* [Task requirements]: Look through the records and report how many lines include the word "offset", with no other words.

(Source texts of formatted documents)
▬▬▬▬▬▬
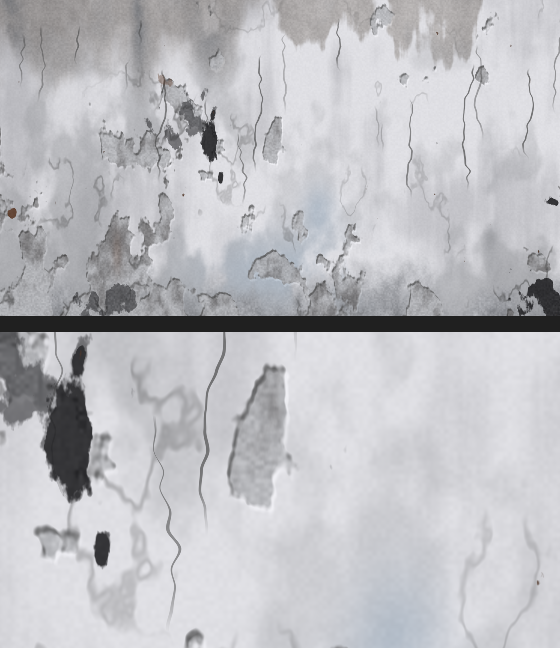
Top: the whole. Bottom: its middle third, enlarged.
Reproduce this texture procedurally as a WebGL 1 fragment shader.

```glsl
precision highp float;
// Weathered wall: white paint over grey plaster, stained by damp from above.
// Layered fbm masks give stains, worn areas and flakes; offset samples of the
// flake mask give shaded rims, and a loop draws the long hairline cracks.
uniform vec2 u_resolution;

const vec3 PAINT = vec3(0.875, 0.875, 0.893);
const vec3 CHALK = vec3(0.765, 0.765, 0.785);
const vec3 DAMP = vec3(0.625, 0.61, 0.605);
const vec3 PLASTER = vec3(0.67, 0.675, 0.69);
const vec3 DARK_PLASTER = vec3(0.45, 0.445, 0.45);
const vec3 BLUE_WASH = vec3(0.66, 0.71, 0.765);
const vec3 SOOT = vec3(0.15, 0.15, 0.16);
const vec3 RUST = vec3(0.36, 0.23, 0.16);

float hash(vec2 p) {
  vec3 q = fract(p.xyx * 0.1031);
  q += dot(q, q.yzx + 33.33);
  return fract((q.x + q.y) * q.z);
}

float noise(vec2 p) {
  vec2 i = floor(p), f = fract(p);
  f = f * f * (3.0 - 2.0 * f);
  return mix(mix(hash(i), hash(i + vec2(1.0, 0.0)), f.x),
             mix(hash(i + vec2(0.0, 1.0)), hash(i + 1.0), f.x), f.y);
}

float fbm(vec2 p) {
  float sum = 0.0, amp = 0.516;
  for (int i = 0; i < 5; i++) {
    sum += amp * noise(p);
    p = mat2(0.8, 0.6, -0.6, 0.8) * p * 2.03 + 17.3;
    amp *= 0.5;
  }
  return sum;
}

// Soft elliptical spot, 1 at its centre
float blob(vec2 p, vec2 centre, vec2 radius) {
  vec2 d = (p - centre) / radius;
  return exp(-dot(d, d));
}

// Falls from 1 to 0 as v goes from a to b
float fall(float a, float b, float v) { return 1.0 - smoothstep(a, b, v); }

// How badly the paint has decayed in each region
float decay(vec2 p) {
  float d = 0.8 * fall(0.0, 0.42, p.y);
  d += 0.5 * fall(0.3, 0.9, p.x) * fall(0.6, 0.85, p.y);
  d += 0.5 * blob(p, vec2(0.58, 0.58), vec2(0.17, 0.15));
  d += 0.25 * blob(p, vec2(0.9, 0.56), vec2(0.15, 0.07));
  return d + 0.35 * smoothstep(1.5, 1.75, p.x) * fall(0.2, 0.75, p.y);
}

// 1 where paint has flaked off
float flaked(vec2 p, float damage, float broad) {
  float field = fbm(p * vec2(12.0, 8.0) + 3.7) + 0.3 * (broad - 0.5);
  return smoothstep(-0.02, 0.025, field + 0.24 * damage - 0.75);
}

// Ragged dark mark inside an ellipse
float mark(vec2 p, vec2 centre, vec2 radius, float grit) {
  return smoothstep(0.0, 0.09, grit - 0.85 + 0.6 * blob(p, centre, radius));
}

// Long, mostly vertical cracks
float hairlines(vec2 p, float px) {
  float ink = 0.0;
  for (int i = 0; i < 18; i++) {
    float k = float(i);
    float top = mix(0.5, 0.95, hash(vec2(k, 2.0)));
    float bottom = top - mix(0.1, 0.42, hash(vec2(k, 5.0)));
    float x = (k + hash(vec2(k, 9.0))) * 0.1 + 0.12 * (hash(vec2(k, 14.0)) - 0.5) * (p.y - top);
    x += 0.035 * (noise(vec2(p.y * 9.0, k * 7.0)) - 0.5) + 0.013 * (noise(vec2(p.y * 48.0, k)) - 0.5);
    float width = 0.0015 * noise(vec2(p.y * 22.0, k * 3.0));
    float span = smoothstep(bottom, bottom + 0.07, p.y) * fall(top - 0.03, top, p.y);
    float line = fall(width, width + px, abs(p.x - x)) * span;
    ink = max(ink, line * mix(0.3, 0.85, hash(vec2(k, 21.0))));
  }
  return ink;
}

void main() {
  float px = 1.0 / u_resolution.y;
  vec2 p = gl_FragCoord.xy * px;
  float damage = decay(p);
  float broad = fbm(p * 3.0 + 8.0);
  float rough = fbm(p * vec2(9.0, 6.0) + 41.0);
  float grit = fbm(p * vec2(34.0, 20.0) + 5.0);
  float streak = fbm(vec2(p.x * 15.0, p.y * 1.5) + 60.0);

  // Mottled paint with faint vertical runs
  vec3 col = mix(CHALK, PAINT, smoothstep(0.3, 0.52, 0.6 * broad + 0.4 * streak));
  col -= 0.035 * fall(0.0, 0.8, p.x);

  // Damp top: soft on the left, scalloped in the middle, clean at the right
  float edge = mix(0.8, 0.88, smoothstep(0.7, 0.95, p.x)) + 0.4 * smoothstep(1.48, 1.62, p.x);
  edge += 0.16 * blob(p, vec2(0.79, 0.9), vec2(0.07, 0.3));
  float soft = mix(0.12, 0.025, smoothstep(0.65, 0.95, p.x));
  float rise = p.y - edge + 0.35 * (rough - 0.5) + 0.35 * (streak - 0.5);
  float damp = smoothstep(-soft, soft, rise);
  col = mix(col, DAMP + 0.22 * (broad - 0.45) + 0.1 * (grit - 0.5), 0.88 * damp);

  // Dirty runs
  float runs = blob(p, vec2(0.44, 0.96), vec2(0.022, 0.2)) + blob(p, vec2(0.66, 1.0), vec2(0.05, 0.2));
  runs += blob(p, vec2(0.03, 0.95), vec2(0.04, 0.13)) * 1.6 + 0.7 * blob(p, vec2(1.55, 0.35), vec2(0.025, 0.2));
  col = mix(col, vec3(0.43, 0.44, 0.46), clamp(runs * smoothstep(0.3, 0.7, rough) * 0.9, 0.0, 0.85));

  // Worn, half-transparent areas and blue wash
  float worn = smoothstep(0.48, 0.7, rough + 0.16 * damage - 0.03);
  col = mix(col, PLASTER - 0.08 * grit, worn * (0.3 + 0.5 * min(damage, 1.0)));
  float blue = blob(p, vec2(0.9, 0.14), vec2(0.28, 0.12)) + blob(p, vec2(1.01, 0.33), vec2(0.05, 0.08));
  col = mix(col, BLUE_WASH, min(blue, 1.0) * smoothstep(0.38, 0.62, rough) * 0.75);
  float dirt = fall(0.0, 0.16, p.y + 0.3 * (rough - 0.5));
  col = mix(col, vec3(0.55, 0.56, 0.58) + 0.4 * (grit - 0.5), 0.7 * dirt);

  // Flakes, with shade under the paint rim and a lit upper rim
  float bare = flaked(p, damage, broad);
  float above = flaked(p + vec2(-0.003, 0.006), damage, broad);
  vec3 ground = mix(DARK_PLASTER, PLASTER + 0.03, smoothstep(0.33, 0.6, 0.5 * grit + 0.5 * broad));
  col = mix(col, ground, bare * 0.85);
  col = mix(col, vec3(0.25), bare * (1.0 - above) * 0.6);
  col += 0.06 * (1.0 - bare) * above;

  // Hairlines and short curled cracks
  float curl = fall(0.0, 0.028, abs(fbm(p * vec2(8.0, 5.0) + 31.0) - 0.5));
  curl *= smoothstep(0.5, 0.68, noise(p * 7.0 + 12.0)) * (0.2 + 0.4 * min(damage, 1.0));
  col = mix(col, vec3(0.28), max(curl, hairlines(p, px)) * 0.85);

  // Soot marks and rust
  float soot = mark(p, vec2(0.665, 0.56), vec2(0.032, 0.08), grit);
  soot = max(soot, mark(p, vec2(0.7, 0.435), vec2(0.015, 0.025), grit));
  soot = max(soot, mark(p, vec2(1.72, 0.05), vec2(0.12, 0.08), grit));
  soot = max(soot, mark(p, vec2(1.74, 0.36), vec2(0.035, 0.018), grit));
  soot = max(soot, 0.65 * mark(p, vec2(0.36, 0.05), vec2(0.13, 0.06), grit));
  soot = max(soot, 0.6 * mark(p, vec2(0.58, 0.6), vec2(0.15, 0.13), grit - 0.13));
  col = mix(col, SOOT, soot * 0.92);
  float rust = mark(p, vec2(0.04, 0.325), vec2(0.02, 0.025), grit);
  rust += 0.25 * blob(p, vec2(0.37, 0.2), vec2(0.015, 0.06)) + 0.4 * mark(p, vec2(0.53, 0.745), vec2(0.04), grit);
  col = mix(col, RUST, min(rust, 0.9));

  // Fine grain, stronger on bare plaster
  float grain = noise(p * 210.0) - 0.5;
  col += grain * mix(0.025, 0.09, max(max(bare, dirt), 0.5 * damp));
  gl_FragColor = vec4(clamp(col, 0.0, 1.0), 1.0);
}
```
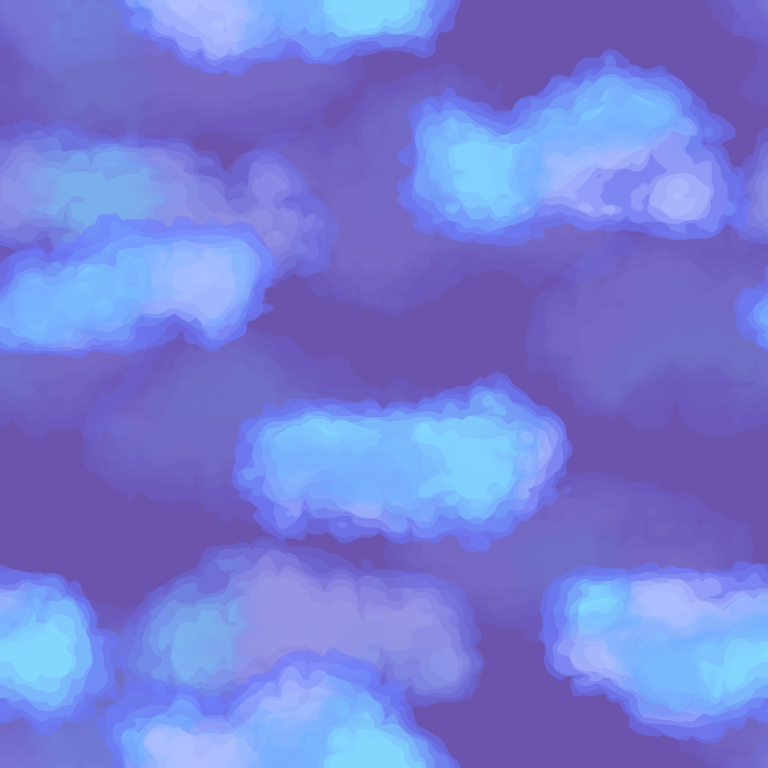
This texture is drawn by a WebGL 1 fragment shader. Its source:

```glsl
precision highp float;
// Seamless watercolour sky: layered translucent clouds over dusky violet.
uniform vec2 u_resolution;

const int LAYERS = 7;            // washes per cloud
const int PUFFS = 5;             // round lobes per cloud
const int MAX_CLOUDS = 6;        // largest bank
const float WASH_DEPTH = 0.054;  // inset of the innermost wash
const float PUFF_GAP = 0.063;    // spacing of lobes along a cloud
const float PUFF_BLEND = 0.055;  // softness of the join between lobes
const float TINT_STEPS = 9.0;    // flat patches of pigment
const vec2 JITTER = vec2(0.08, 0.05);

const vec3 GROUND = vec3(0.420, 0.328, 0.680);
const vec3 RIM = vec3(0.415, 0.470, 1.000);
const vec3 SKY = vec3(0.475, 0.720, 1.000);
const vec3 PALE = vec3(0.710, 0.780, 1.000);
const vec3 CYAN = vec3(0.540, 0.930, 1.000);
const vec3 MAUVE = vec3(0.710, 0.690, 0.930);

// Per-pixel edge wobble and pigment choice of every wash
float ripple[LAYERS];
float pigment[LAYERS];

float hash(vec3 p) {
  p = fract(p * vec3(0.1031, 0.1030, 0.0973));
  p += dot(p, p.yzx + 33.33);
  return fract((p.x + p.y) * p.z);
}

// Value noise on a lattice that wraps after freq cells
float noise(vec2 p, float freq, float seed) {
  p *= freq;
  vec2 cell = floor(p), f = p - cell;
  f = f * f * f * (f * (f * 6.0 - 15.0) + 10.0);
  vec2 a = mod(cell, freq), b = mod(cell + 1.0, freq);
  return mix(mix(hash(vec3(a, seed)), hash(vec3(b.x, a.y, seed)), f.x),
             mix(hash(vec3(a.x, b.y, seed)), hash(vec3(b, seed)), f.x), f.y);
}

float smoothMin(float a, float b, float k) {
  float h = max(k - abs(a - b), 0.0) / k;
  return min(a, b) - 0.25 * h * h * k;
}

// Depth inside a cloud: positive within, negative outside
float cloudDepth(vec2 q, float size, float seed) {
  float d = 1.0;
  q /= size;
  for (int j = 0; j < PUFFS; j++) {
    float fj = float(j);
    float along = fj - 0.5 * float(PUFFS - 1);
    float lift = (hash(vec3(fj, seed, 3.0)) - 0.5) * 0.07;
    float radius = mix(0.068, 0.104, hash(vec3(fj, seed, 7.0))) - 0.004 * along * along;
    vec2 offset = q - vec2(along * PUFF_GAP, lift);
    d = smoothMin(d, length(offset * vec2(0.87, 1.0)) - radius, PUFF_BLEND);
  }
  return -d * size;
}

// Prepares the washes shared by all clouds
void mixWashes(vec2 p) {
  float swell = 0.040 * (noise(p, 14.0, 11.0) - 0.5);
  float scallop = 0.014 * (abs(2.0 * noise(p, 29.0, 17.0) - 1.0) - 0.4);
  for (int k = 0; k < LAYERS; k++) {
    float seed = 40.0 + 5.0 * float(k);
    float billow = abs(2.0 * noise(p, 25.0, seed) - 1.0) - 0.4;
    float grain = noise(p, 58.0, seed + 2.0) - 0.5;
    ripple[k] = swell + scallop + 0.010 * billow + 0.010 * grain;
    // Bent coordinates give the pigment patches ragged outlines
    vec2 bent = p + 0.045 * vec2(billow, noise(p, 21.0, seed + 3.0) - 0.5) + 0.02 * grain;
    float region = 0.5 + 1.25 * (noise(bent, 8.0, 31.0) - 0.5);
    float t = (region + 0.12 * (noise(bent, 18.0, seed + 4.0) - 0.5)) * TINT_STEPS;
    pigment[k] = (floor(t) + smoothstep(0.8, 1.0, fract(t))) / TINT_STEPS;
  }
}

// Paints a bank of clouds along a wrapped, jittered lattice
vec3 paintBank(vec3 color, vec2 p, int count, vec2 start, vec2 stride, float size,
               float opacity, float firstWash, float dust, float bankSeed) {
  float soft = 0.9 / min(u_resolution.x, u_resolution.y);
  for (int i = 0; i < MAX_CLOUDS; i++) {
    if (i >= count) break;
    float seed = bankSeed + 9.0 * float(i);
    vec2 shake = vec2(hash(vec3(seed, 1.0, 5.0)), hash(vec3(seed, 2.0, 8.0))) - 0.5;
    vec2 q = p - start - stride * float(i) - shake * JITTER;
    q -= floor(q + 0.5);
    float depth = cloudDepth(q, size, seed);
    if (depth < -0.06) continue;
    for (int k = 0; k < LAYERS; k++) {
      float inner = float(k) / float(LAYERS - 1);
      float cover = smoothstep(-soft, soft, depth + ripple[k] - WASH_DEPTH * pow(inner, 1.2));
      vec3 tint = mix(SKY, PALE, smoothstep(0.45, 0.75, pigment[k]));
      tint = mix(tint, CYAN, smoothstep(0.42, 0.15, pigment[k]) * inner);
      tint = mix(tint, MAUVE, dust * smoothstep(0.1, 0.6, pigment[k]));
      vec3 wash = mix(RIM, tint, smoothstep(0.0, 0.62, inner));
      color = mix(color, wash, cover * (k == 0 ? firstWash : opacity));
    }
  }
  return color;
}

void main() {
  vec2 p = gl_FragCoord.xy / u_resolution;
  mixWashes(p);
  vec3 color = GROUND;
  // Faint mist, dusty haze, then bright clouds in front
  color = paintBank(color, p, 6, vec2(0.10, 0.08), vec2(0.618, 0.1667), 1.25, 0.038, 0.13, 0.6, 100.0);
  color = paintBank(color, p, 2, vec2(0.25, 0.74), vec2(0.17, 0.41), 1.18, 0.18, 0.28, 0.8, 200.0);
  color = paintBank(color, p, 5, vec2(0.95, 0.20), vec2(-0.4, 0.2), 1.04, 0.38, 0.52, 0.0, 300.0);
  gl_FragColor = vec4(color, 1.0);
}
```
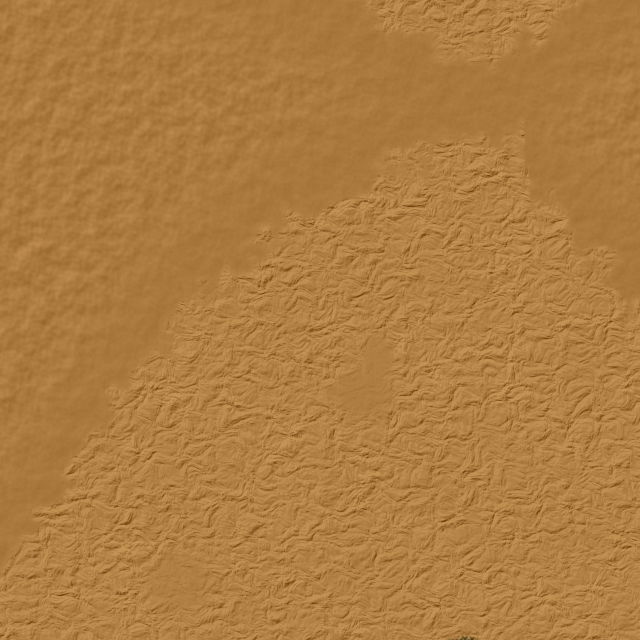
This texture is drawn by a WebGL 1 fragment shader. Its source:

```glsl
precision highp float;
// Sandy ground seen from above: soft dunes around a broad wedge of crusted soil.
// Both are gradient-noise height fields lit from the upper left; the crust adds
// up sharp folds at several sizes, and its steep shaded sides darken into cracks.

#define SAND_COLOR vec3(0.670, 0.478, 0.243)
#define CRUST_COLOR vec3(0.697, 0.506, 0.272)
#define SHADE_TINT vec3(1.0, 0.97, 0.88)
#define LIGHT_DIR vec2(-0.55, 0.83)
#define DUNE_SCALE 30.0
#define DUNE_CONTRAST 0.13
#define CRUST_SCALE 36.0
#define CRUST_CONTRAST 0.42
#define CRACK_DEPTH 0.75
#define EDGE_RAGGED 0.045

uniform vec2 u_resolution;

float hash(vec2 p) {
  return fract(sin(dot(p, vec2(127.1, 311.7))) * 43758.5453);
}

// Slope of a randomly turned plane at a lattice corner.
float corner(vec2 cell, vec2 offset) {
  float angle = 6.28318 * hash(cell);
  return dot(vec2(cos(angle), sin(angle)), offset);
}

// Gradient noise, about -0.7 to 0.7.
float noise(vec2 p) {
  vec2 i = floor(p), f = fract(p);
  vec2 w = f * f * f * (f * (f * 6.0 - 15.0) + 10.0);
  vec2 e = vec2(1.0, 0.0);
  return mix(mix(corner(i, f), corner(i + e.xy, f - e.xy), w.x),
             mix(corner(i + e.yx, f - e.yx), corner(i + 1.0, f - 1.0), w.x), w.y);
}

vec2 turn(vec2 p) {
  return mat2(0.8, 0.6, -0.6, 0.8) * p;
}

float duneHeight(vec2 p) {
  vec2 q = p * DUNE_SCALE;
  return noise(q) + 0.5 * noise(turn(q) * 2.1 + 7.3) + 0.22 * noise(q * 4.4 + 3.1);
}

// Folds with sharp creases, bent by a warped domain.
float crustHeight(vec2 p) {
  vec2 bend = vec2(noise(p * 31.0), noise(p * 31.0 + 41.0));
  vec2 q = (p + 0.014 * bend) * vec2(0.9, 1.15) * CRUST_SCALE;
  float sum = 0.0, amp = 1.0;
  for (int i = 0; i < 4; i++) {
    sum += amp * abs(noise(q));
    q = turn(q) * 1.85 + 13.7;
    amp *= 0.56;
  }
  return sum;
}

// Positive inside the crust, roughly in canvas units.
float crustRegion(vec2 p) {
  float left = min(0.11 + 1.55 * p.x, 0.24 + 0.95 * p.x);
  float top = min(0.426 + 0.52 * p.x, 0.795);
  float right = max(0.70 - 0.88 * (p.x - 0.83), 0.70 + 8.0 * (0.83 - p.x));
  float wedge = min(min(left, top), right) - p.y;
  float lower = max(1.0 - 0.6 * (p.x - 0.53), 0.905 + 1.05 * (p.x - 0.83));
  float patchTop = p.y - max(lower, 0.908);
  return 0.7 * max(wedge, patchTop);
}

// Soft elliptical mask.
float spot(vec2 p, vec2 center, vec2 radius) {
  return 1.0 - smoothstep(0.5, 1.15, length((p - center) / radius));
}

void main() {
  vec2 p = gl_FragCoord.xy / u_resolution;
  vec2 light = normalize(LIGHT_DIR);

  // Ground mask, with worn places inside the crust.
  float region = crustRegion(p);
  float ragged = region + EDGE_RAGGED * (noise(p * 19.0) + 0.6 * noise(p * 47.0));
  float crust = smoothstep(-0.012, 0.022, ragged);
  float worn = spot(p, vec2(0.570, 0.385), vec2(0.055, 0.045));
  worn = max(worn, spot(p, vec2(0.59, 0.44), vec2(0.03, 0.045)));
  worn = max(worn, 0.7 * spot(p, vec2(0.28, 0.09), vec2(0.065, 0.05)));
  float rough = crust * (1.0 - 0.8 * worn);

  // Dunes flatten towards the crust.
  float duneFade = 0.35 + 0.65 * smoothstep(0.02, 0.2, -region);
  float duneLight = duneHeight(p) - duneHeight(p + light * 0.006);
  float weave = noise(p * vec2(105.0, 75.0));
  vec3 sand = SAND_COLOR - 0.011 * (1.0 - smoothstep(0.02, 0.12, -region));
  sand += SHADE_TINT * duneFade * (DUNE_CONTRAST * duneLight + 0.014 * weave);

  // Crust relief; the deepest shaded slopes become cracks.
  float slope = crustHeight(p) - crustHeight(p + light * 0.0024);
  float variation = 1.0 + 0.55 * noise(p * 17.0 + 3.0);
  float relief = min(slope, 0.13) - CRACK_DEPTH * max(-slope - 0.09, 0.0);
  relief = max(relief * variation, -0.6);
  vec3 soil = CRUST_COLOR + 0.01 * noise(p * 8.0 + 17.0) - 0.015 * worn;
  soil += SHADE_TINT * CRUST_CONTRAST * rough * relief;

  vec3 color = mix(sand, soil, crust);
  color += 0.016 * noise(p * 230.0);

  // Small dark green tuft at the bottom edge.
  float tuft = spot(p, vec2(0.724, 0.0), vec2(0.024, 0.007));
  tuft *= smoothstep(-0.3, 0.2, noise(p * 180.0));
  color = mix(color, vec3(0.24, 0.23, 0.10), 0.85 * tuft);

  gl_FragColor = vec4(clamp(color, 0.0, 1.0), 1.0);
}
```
▬▬▬▬▬▬
* [Solution for this problem]: 5